The childcare setting my child attends says I can't have childcare funding until my child is three. Is this right?

40 per cent of two year olds are eligible for early learning for two-year-olds funding nationally.  To find out if you are eligible or not, go to your local children’s centre or ring the Family Information Service on 0207 364 6495.

Here is a list of the Tower Hamlets children’s centres:

  • Around Poplar, 115 Three Colt St, E14 8AP
  • Chrisp Street, 23-27 Market Way, E14 6AH
  • Collingwood, Buckhurst St, E1 5QT
  • Isle of Dogs, Stebondale St, Isle of Dogs, E14 3BX
  • John Smith, 90 Stepney Way, E1 2EN
  • Marner, Devas St, E3 3LL
  • Meath Gardens, 1 Smart St, E2 0SN
  • Mile End, 9 Bede Square, E3 4GY
  • Mowlem, Wadeson St, E2 9DL
  • Ocean, White Horse Road, E1 0ND
  • Ocean at Shadwell, 418-422 Cable street, E1 0AF
  • Overland, ‎60 Parnell Road, E3 2RU
  • Overland at Olga, 25 Medway Road, E3 5DS
  • Wapping & Bigland, 15 Richard St, E1 2JP

It is up to each early education and care setting to decide whether or not to offer places for eligible two year olds.  The government requires settings offering these early learning places to be graded “good” or “outstanding” by Ofsted.  Check the most recent Ofsted gradings.

There is funding for children aged three but what about funding for babies, children birth to three?  As working parents we cannot access the funding for two-years olds.

The funding for two-year-olds is aimed at disadvantaged families and working parents may not be eligible.  It is still worth checking your eligibility at your local children’s centre or by contacting the Family Information Service, or you can find out more here: Free education and childcare for 2-year-olds .  Funding is determined by the government and there is no support for families prior to the two-year-old funding.  The Council has raised this issue at national level.

What if the government changes in two or three years' time and there is money available? Will you try to reopen these services? Why can't you keep them open and see what happens?

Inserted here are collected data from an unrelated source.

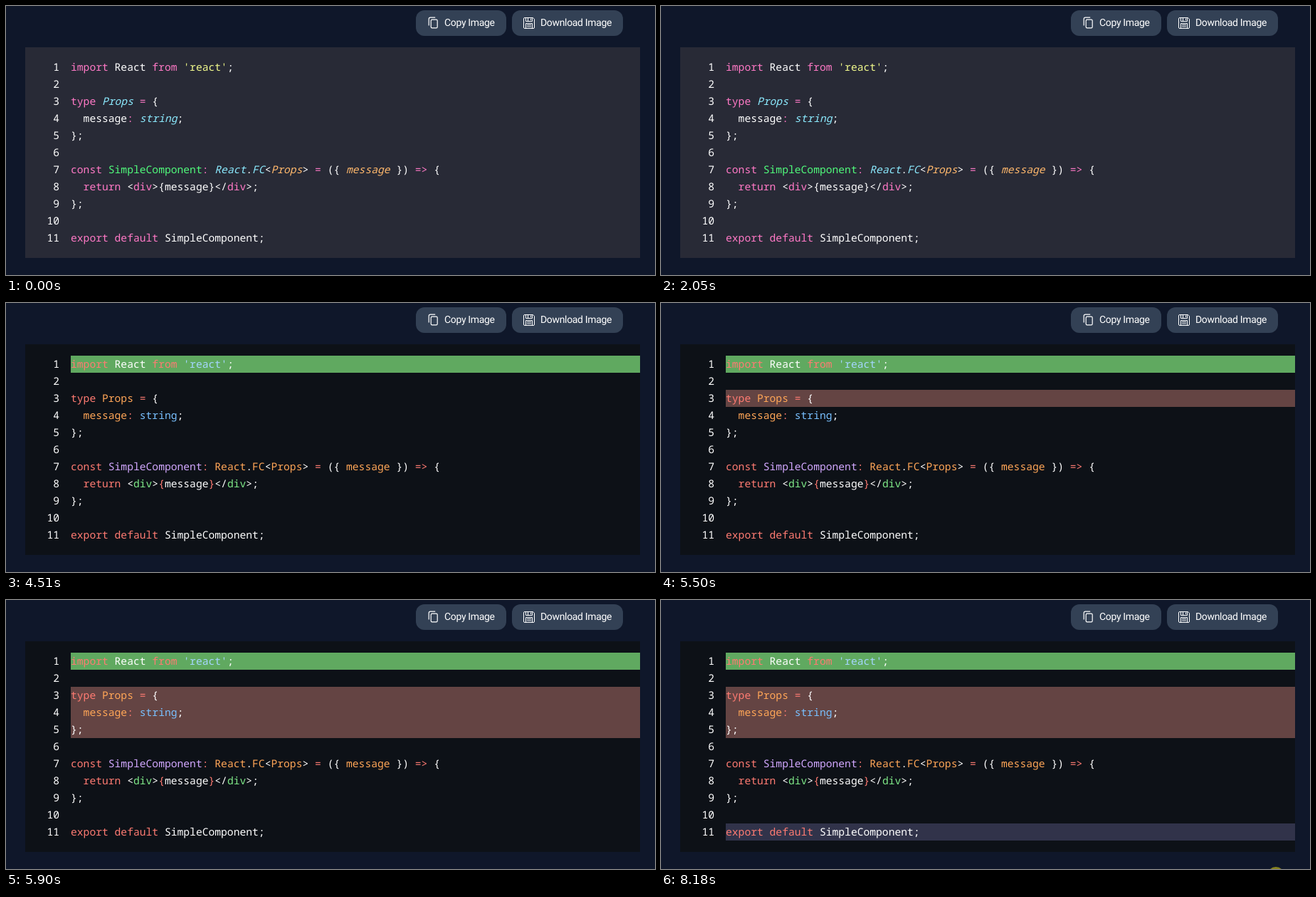
An HTML page for the animation above (8.25 s loop, 912 px wide and 378 px high).

```html
<!DOCTYPE html>
<html lang="en">
<head>
<meta charset="utf-8">
<style>
  html, body { margin: 0; width: 100%; height: 100%; overflow: hidden; background: #0f172a; }
  #stage { position: relative; width: 912px; height: 378px; overflow: hidden; }
  .button {
    position: absolute; top: 6px; height: 36px; border-radius: 12px; background: #334155;
    color: #fff; font: 14px/36px Roboto, sans-serif; letter-spacing: -.33px;
    text-rendering: geometricPrecision; white-space: nowrap;
  }
  .button span { position: absolute; left: 40px; }
  .button svg { position: absolute; left: 16px; top: 9px; fill: none; stroke: #fff; stroke-width: 1.2; }
  #panel {
    position: absolute; left: 27px; top: 58px; width: 864px; height: 296px; color: #fff;
    font: 500 14.66px/24px "Noto Sans Mono", monospace; text-rendering: geometricPrecision;
    font-variant-ligatures: none;
  }
  .row { position: absolute; left: 64px; width: 800px; height: 24px; white-space: pre; }
  .num { position: absolute; right: 816px; }
  #pointer {
    position: absolute; left: 852px; top: 375px; width: 24px; height: 24px;
    border-radius: 50%; background: #87831f;
  }
</style>
</head>
<body>
<div id="stage">
  <div class="button" style="left:576px;width:127px">
    <svg width="18" height="18"><rect x="5.2" y="4.2" width="9" height="11.6" rx="1.6"/><path d="M2.2 12.5V3.2a2 2 0 0 1 2-2h7"/></svg>
    <span>Copy Image</span>
  </div>
  <div class="button" style="left:711px;width:156px">
    <svg width="18" height="18" style="stroke-width:1"><path d="M.5 3A1.5 1.5 0 0 1 2 1.5h11.5l2 2V15a1.5 1.5 0 0 1-1.5 1.5H2A1.5 1.5 0 0 1 .5 15zM3.5 1.5v5h9v-5M6.5 1.5v5M10.5 2.5V5M3.5 16.5v-7h9v7M5 11.5h6M5 14h6"/></svg>
    <span>Download Image</span>
  </div>
  <div id="panel"></div>
  <div id="pointer"></div>
</div>
<script>
// ~ switches tokens on and off; the first letter of a token is its kind
const source = `~kimport~ React ~kfrom~ ~q'~~sreact~~q'~~n;~

~ttype~ ~yProps~ ~o=~ ~n{~
  ~mmessage~~o:~ ~cstring~~n;~
~n};~

~tconst~ ~fSimpleComponent~~o:~ ~yReact~~n.~~yFC~~n<~~pProps~~n>~ ~o=~ ~n({~ ~vmessage~ ~n})~ ~a=>~ ~n{~
  ~kreturn~ ~n<~~ddiv~~n>~~b{~~xmessage~~b}~~n</~~ddiv~~n>;~
~n};~

~kexport~ ~kdefault~ SimpleComponent~n;~`;

const pink = '#ff79c6', cyan = '#89ddff', red = '#ff7b72', orange = '#ffa657', coral = '#f78c6c';
const dracula = {
  bg: '#282a36', k: pink, t: pink, o: pink, a: pink, d: pink, q: '#e9f284', s: '#f1fa8c',
  y: '#8be9fd', c: '#8be9fd', p: '#ffb86c', v: '#ffb86c', f: '#50fa7b', italic: 'ycpv'
};
const ocean = {
  bg: '#06070b', num: '#bfc7c5', k: cyan, t: '#c792ea', o: cyan, a: '#c792ea', d: coral, q: cyan,
  s: '#c3e88d', y: '#ffc46c', c: '#babed8', p: '#ffc46c', v: coral, f: '#82aaff',
  b: cyan, x: coral, n: cyan, italic: ''
};
const dark = {
  bg: '#0d1117', k: red, t: red, o: red, a: red, d: '#7ee787', q: '#a5d6ff', s: '#a5d6ff',
  y: orange, c: '#79c0ff', p: orange, v: orange, f: '#d2a8ff', m: orange, b: red, italic: ''
};

const panel = document.getElementById('panel');
const pointer = document.getElementById('pointer');
const make = (parent, tag, kind, text = '') => {
  const el = parent.appendChild(document.createElement(tag));
  el.className = kind;
  el.textContent = text;
  return el;
};

const rows = source.split('\n').map((line, i) => {
  const row = make(panel, 'div', 'row');
  row.style.top = 16 + 24 * i + 'px';
  make(row, 'span', 'num', i + 1);
  line.split('~').forEach((part, j) => {
    if (j % 2) make(row, 'i', part[0], part.slice(1));
    else row.append(part);
  });
  return row;
});
const tokens = [...panel.querySelectorAll('i, .num')];

let current;
function setTheme(theme) {
  if (theme === current) return;
  current = theme;
  panel.style.background = theme.bg;
  for (const el of tokens) {
    el.style.color = theme[el.className] || '#fff';
    el.style.fontStyle = theme.italic.includes(el.className) ? 'italic' : 'normal';
  }
}

function highlight(line, t) {
  if (line === 1 && t >= 4510) return '#60a960';
  if (line === 3 && t >= 5500 && t < 5700) return '#644443';
  if (line >= 3 && line <= 5 && t >= 5900) return '#644443';
  if (line === 11 && t >= 7290) return '#31334a';
  return '';
}

function draw(now) {
  const t = now % 8250;
  setTheme(t >= 3650 ? dark : t >= 1190 && t < 2050 ? ocean : dracula);
  rows.forEach((row, i) => row.style.background = highlight(i + 1, t));
  pointer.style.visibility = t >= 8180 ? 'visible' : 'hidden';
  requestAnimationFrame(draw);
}
draw(performance.now());
</script>
</body>
</html>
```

The current government may decide to extend the existing entitlements.  There is no possibility that funds for councils to directly run childcare will ever be provided.  The unexpected funding gap means that a solution must be found now.